Did you know that blood contains less water in winter, slightly concentrating cholesterol? This means your total cholesterol reading could be higher in winter than in summer.
In 2004, a study at the University of Massachusetts Medical Center found that blood cholesterol levels naturally fluctuate throughout the year, rising in the winter and falling in the summer. The most notable changes occurred in those with elevated cholesterol and in women, with levels fluctuating by as much as 18 points and resulting in 22% going over the “official” high-cholesterol mark of 240 mg/dl during winter.
Call to Action:
- Get several cholesterol checks.
- Make sure at least one reading is in the spring or fall, when levels are at a midpoint.
The researchers estimate, cold-weather readings could result in a misdiagnosis of high cholesterol for as many as 3,000,000 Americans.
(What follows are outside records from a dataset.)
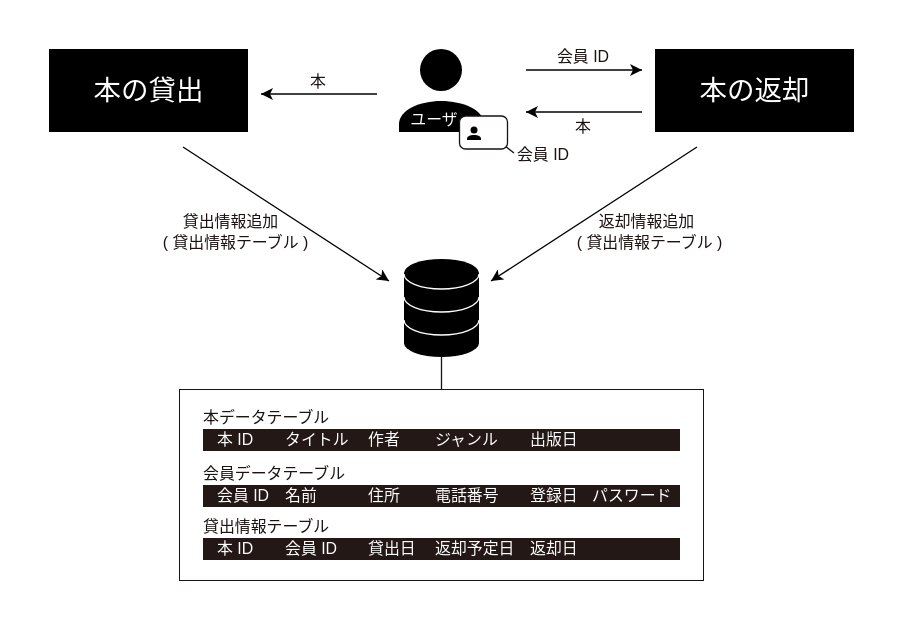
<!DOCTYPE html>
<html lang="ja">
<head>
<meta charset="utf-8">
<title>図書貸出システム構成図</title>
<style>
  :root {
    --paper: #fff;
    --solid: #000;
    --ink: #1a1311;
    --bar: #231815;
  }
  * { box-sizing: border-box; margin: 0; padding: 0; }
  body { background: var(--paper); overflow: hidden; }
  .diagram {
    position: relative;
    width: 902px;
    height: 630px;
    overflow: hidden;
    background: var(--paper);
    color: var(--ink);
    font: 400 15.9px/22px "Liberation Sans", "Noto Sans CJK JP", sans-serif;
    white-space: nowrap;
  }
  .drawing { position: absolute; inset: 0; }
  .process {
    position: absolute;
    top: 49px;
    width: 199px;
    height: 83px;
    display: flex;
    align-items: center;
    justify-content: center;
    background: var(--solid);
    color: var(--paper);
    font-size: 27.5px;
    font-weight: 400;
  }
  .lend { left: 49px; }
  .return { left: 655px; }
  .label { position: absolute; transform: translate(-50%, -50%); text-align: center; }
  .lend-book { left: 318px; top: 82px; }
  .return-id { left: 583px; top: 57px; }
  .return-book { left: 583px; top: 127px; }
  .card-id { left: 543px; top: 155px; }
  .user-name { left: 434px; top: 120px; color: var(--paper); }
  .lend-add { left: 230.5px; top: 222px; }
  .lend-table { left: 235.5px; top: 243px; }
  .return-add { left: 646.5px; top: 222px; }
  .return-table { left: 649.5px; top: 243px; }
  .database {
    position: absolute;
    left: 179px;
    top: 389px;
    width: 525px;
    height: 192px;
    padding: 17px 23px;
    border: 1.3px solid var(--ink);
    display: flex;
    flex-direction: column;
    gap: 9px;
  }
  .members { margin-top: 3px; }
  .database h2 { font-size: inherit; font-weight: 400; line-height: 22px; }
  .columns {
    display: grid;
    grid-template-columns: 68px 83px 67px 95px 62px 1fr;
    height: 22px;
    padding-left: 14px;
    background: var(--bar);
    color: var(--paper);
    list-style: none;
  }
</style>
</head>
<body>
<main class="diagram">
  <svg class="drawing" width="902" height="630" viewBox="0 0 902 630" aria-hidden="true">
    <defs>
      <marker id="arrowhead" markerUnits="userSpaceOnUse" markerWidth="12" markerHeight="12" refX="12" refY="6" orient="auto">
        <path d="M12 6 L0 0 L3 6 L0 12 Z" fill="#000"/>
      </marker>
    </defs>
    <g class="flows" stroke="#000" stroke-width="1.3" marker-end="url(#arrowhead)">
      <line x1="377" y1="94" x2="261" y2="94" marker-end="url(#arrowhead)"/>
      <line x1="526" y1="70" x2="642" y2="70" marker-end="url(#arrowhead)"/>
      <line x1="642" y1="112" x2="526" y2="112" marker-end="url(#arrowhead)"/>
      <line x1="183" y1="147" x2="389" y2="281" marker-end="url(#arrowhead)"/>
      <line x1="697" y1="147" x2="491" y2="281" marker-end="url(#arrowhead)"/>
    </g>
    <g class="user">
      <circle cx="441" cy="70" r="21"/>
      <path d="M399 132 V124 C399 110 420 101 441 101 C463 101 484 110 484 124 V132 Z"/>
    </g>
    <g class="store">
      <path d="M404 273 A37.5 14 0 0 1 479 273 V343 A37.5 14 0 0 1 404 343 Z"/>
      <g fill="none" stroke="#fff" stroke-width="1.3">
        <path d="M404 274 A37.5 15 0 0 0 479 274"/>
        <path d="M404 297 A37.5 15 0 0 0 479 297"/>
        <path d="M404 320 A37.5 15 0 0 0 479 320"/>
      </g>
      <line x1="441.5" y1="356" x2="441.5" y2="390" stroke="#1a1311" stroke-width="1.3"/>
    </g>
  </svg>

  <h1 class="process lend">本の貸出</h1>
  <h1 class="process return">本の返却</h1>

  <p class="label user-name">ユーザ</p>
  <svg class="drawing" width="902" height="630" viewBox="0 0 902 630" aria-hidden="true">
    <g class="member-card">
      <line x1="505" y1="146" x2="514" y2="153" stroke="#1a1311" stroke-width="1.3"/>
      <rect x="459.5" y="116" width="48" height="33" rx="6" fill="#fff" stroke="#1a1311" stroke-width="1.3"/>
      <circle cx="474" cy="130" r="3.5"/>
      <path d="M467 140 V139 C467 136 470 135 474 135 C478 135 481 136 481 139 V140 Z"/>
    </g>
  </svg>

  <p class="label lend-book">本</p>
  <p class="label return-id">会員 ID</p>
  <p class="label return-book">本</p>
  <p class="label card-id">会員 ID</p>
  <p class="label lend-add">貸出情報追加</p>
  <p class="label lend-table">( 貸出情報テーブル )</p>
  <p class="label return-add">返却情報追加</p>
  <p class="label return-table">( 貸出情報テーブル )</p>

  <section class="database">
    <div class="books">
      <h2>本データテーブル</h2>
      <ul class="columns"><li>本 ID</li><li>タイトル</li><li>作者</li><li>ジャンル</li><li>出版日</li></ul>
    </div>
    <div class="members">
      <h2>会員データテーブル</h2>
      <ul class="columns"><li>会員 ID</li><li>名前</li><li>住所</li><li>電話番号</li><li>登録日</li><li>パスワード</li></ul>
    </div>
    <div class="loans">
      <h2>貸出情報テーブル</h2>
      <ul class="columns"><li>本 ID</li><li>会員 ID</li><li>貸出日</li><li>返却予定日</li><li>返却日</li></ul>
    </div>
  </section>
</main>
</body>
</html>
To your wellness,
(Source of this Tip: Super Foods Health Style, page 12.)